The Ultimate Guide to Understanding Propeller Pitch

You’ve used a boat payment calculator to secure the ship of your dreams, tackled the open waters, and enjoyed every minute of it. Now, the time has come to buy a new propeller. If this is your first time purchasing a new motor for your boat, then you need an understanding of propeller pitch to move forward. Consider this your ultimate guide.

The Pitch

A quick search for used outboard motors will yield dozens of options, but you need to know both the pitch and diameter to find the right model for your personal watercraft. While both elements are essential to performance, the pitch comes first when shopping. Thankfully, understanding propeller pitch is simple.

The pitch of a propeller is the number of inches it moves forward in a single revolution. So, a 20-pitch propeller moves 20-inches each time the blades make a full turn back to their starting positions. These ratings are determined by the propeller’s ability to move through a soft solid, often compared to the rotations of a screw through wood.

For many boaters, it helps to think of pitch like a car’s axle ratio. A lower ratio equals more power off the bat when the car is sitting still. The same is true of a propeller’s pitch. The lower the number, the easier time you have getting the boat into gear.

That power comes with a tradeoff, however. Lower pitches cause your boat to reach its maximum number of RPMs at a lower speed. Pick a higher pitch, and you can satisfy your inner speed demon but at a slower rate of acceleration.

Pro Tip: Never outfit your boat with a higher pitch propeller if the engine boasts lower horsepower. This causes the internal engine parts to wear down at an incredibly fast rate, leading to damage and constant repairs.

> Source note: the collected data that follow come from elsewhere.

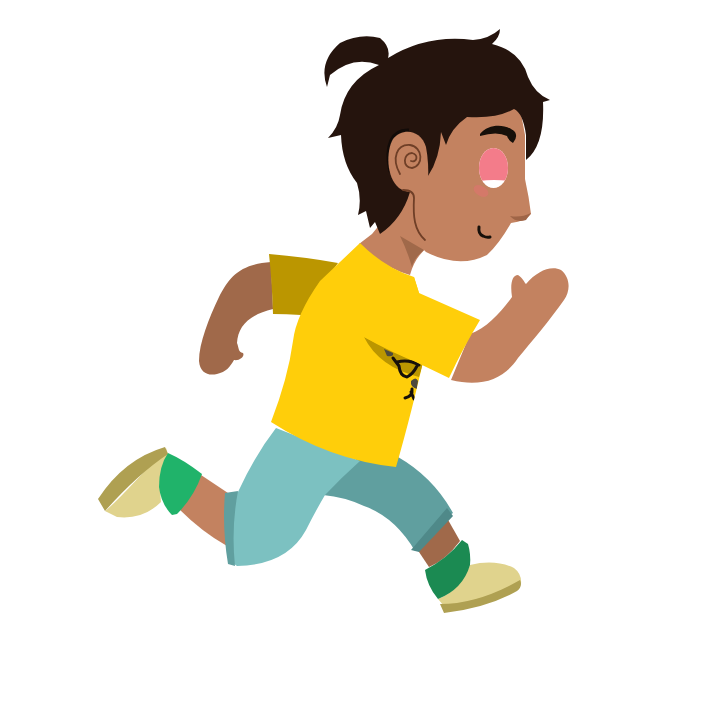
<!DOCTYPE html>
<html lang="en">
<head>
<meta charset="utf-8">
<title>Running boy</title>
<style>
:root {
  --paper: #ffffff;
  --skin: #c38260;
  --skin-shade: #a0694a;
  --skin-line: #6f3f27;
  --hair: #25140d;
  --shirt: #ffce0a;
  --shirt-shade: #bb9600;
  --shorts: #7cc1c1;
  --shorts-shade: #609f9f;
  --sock: #20b36a;
  --sock-shade: #1b8a52;
  --shoe: #e0d38d;
  --sole: #afa052;
  --eyelid: #f37c8a;
  --ink: #17100a;
}
html, body { margin: 0; background: var(--paper); overflow: hidden; }
svg { display: block; width: 720px; height: 720px; }
.skin { fill: var(--skin); }
.skin-shade { fill: var(--skin-shade); }
.hair { fill: var(--hair); }
.shirt { fill: var(--shirt); }
.shirt-shade { fill: var(--shirt-shade); }
.shorts { fill: var(--shorts); }
.shorts-shade { fill: var(--shorts-shade); }
.sock { fill: var(--sock); }
.sock-shade { fill: var(--sock-shade); }
.shoe { fill: var(--shoe); }
.sole { fill: var(--sole); }
.line { fill: none; stroke: var(--skin-line); stroke-width: 1.8; stroke-linecap: round; }
.ink { fill: none; stroke: var(--ink); stroke-width: 3; stroke-linecap: round; stroke-linejoin: round; }
</style>
</head>
<body>
<svg viewBox="0 0 720 720" role="img" aria-label="A boy in a yellow T-shirt running to the right">
  <defs>
    <clipPath id="shirt-body">
      <path d="M360 243Q385 268 414 277L419 293L428 340Q412 412 396 467Q330 460 271 422Q288 378 293 341Q296 315 320 281Z"/>
    </clipPath>
    <clipPath id="eye-shape"><ellipse cx="493.500" cy="168" rx="14.500" ry="20"/></clipPath>
  </defs>

  <g id="back-arm">
    <path class="skin-shade" d="M271 262C240 264 229 277 219 297C209 318 199 343 199 361C200 373 208 376 217 374C226 372 230 367 234 360C240 361 245 356 243 353C238 352 239 348 237 343C238 327 248 315 273 309Z"/>
    <path class="shirt-shade" d="M269 254Q305 257 338 263L301 315Q286 314 273 314Q272 282 269 254Z"/>
  </g>

  <g id="far-leg">
    <path class="skin-shade" d="M447 518L460 541Q446 560 429 567L417 549Z"/>
    <path class="shorts-shade" d="M358 457L398 457Q433 477 453 513L447 517L415 551Q395 517 364 506Q345 497 323 495Z"/>
    <path d="M447 508L453 516L419 552L411 550Z" fill="#4f8989"/>
    <path class="shoe" d="M470 565Q495 559 514 568Q522 574 521 584Q480 604 444 606L438 599Q460 590 470 565Z"/>
    <path class="sole" d="M520 580Q523 586 517 591Q487 608 444 613L440 604Q478 604 520 580Z"/>
    <path class="sock-shade" d="M425 570Q448 558 462 540L468 544Q471 554 470 565Q463 589 438 599Q427 586 425 570Z"/>
  </g>

  <g id="near-leg">
    <path class="skin" d="M201 475L231 495L227 546Q202 532 179 509Z"/>
    <path class="shorts" d="M276 428L360 461Q342 477 325 495Q315 512 306 530Q287 565 237 566L230 561L231 493L238 492Q255 455 276 428Z"/>
    <path class="shorts-shade" d="M225 493L238 491Q231 528 235 566L228 564Q222 528 225 493Z"/>
    <path class="shoe" d="M166 448L168 454Q158 472 161 502Q143 520 117 517L105 511Q115 504 166 448Z"/>
    <path class="sole" d="M105 511L98 499Q124 459 165 447L168 454Q138 474 105 511Z"/>
    <path class="sock" d="M168 453Q184 460 202 474Q194 497 177 514L172 515Q161 504 159 487Q159 466 168 453Z"/>
  </g>

  <g id="neck">
    <path class="skin" d="M372 234L408 190L430 245Q415 256 410 275Q384 268 359 244Z"/>
    <path class="skin-shade" d="M400 236L424 250Q414 258 412 267Q407 250 400 236Z"/>
  </g>

  <g id="shirt">
    <path class="shirt" d="M360 243Q385 268 414 277L419 293L428 340Q412 412 396 467Q330 460 271 422Q288 378 293 341Q296 315 320 281Z"/>
    <g id="shirt-print" clip-path="url(#shirt-body)">
      <path class="shirt-shade" d="M364 337Q390 352 423 365L419 377Q379 367 364 337Z"/>
      <path d="M384 349L393 353Q394 357 387 356ZM411 381Q416 376 418 381L417 389Q410 387 411 381Z" fill="#4e4a3c"/>
      <path class="ink" d="M393 358L399 366Q400 376 407 377Q413 374 417 366M397 362Q409 359 419 365M412 389Q413 396 405 398M411 392L414 399"/>
    </g>
  </g>

  <g id="front-arm">
    <path class="skin" d="M470 334C487 328 501 312 512 297C510 284 512 275 518 275C523 278 524 282 526 284C537 271 551 265 561 270C570 277 571 290 564 300C550 320 532 341 518 358C505 378 483 388 451 380Z"/>
    <path class="shirt" d="M414 277L419 293L480 320Q463 348 449 378L364 337Z"/>
  </g>

  <g id="head">
    <path class="skin" d="M420 116L520 108L525 135V179Q529 197 531 214Q526 221 511 223Q499 244 487 255Q459 269 426 252Q407 236 408 192L412 150Z"/>
    <path d="M531 213Q521 218 510 216Q516 223 526 220Z" fill="#9f6547"/>
    <path class="hair" d="M380 234L375 222L370 228L366 211L358 215Q362 199 357 183Q342 164 341 135L328 138Q338 128 340 115Q345 81 379 65Q353 55 330 75L327 87Q318 62 340 43Q360 33 380 38Q391 47 388 58Q427 34 473 40Q489 39 500 29Q500 37 492 44Q521 51 528 77Q535 94 550 100L543 102Q545 145 526 160V135Q523 113 514 109Q497 119 467 117Q451 128 446 145L441 132Q440 158 428 176L410 192Q402 219 380 234Z"/>
    <path d="M390 172C384 145 392 129 409 130" fill="none" stroke="#120b08" stroke-width="3"/>
    <path class="skin" d="M428 181C423 193 409 195 399 188C386 177 386 151 393 139C403 127 421 130 426 147Q429 163 428 181Z"/>
    <path class="line" d="M400 174C391 158 397 144 410 145C423 147 424 166 412 168C402 168 403 153 412 153C419 155 417 163 411 161M403 190Q414 190 414 198C413 216 414 230 425 240"/>
    <path d="M480 134C489 123 507 124 515 132Q518 137 513 143Q508 140 507 136Q497 131 480 136Z" fill="var(--ink)"/>
    <g id="eye" clip-path="url(#eye-shape)">
      <rect x="478" y="147" width="32" height="42" fill="#fff"/>
      <path d="M478 147H510V181Q494 179 478 181Z" fill="var(--eyelid)"/>
    </g>
    <ellipse cx="481" cy="191" rx="8" ry="5" transform="rotate(30 481 191)" fill="#d9766c" opacity=".75"/>
    <path class="ink" stroke-width="2" d="M479 227Q478 234 483 236Q487 238 490 237"/>
  </g>
</svg>
</body>
</html>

The Diameter

If you remember from your high school geometry class, the diameter is the distance across a circle. Your propeller’s blades create a circle as they spin, and their diameter is the distance created by the blades’ tips. Part of understanding propeller pitch is to understand why this aspect matters.

That distance in the circle is directly related to RPMs. Generally, slower boats rely on a larger diameter while faster boats require smaller ones. This distance is never constant, though. Increasing power causes the blades to increase the size of their circle, while other variables (like the condition of the water) work to minimize that distance.

Choosing the Right Propeller

Finding the best propeller for your ship is a vital part of enjoying your investment. With current power boat prices, you don’t want to wear down your engine with the wrong diameter or pitch. So, how can you tell what works best for your boat and your needs?

The simple answer is to purchase the exact same style motor as the one that came with your boat. This ensures you’re using the recommended diameter and pitch, as well as helping you enjoy the same experience you’ve always had with your boat.

If you’re looking for a different experience that won’t destroy your engine’s components, then the trick is to buy a propeller with decent acceleration and a preferable top speed. Any qualified dealer or marina can help you find what you’re looking for, but you’ll save money searching online if you know about propeller pitch.

When shopping online, there are several vital pieces of information you need to know. First, you need to know what type of engine you’re running and what its horsepower rating is. Next, what is your boat’s weight and hull style?

It also helps to know what type of propeller you’re currently running. That includes the number of blades, the diameter, and the pitch. You can find these pieces of information stamped on the propeller, though the placing of that stamp changes from one manufacturer to the next.

Finally, you need to know your engine’s RPM when it is at a wide-open throttle. That statistic changes but take down a reading when you’re running a usual load and have your engine trimmed for the best speed.

Performance Goals

One of the most important things to consider when buying a new propeller, after all of the above information, is what your performance goals are. Namely, you need to decide between low-end torque and speed. Unfortunately, there’s no such thing as both.

If you own a powerboat, like a pontoon, then you’re probably better off with higher top speeds. That means a smaller diameter and a higher pitch. If you regularly cart around a heavier load or fishing gear, then you might want to choose the lower-end torque to get your boat moving from a dead stop.

Those aren’t set in stone, of course, and you should ultimately choose a propeller that provides the experience you’re looking for when out on the water. Just remember to stay in line with your engine’s RPMs.

Another point to consider is that most boats can utilize a faster top speed than their current engine. That’s enticing to a lot of boat owners, but it can be a lot like switching from a regular sedan to a sporty roadster. Make sure you can handle the increase in speed if that’s the option you choose. Higher speeds usually mean you need better boat insurance as well.

The final aspect to consider, of course, is price. While it might be tempting to choose the highest end propeller on the market, always stay within your budget. No one wants to be “boat poor” from strapping their finances too thin on an engine. There are plenty of fantastic used options on the market as well as affordable new propellers to choose from.

Putting It All Together

Understanding propeller pitch isn’t difficult, but it is essential to choosing the perfect engine for your boat and your experience on the water. Pitch and diameter entirely change the way your boat handles. So, choose the combination that makes the most sense for the usual activities you enjoy when boating.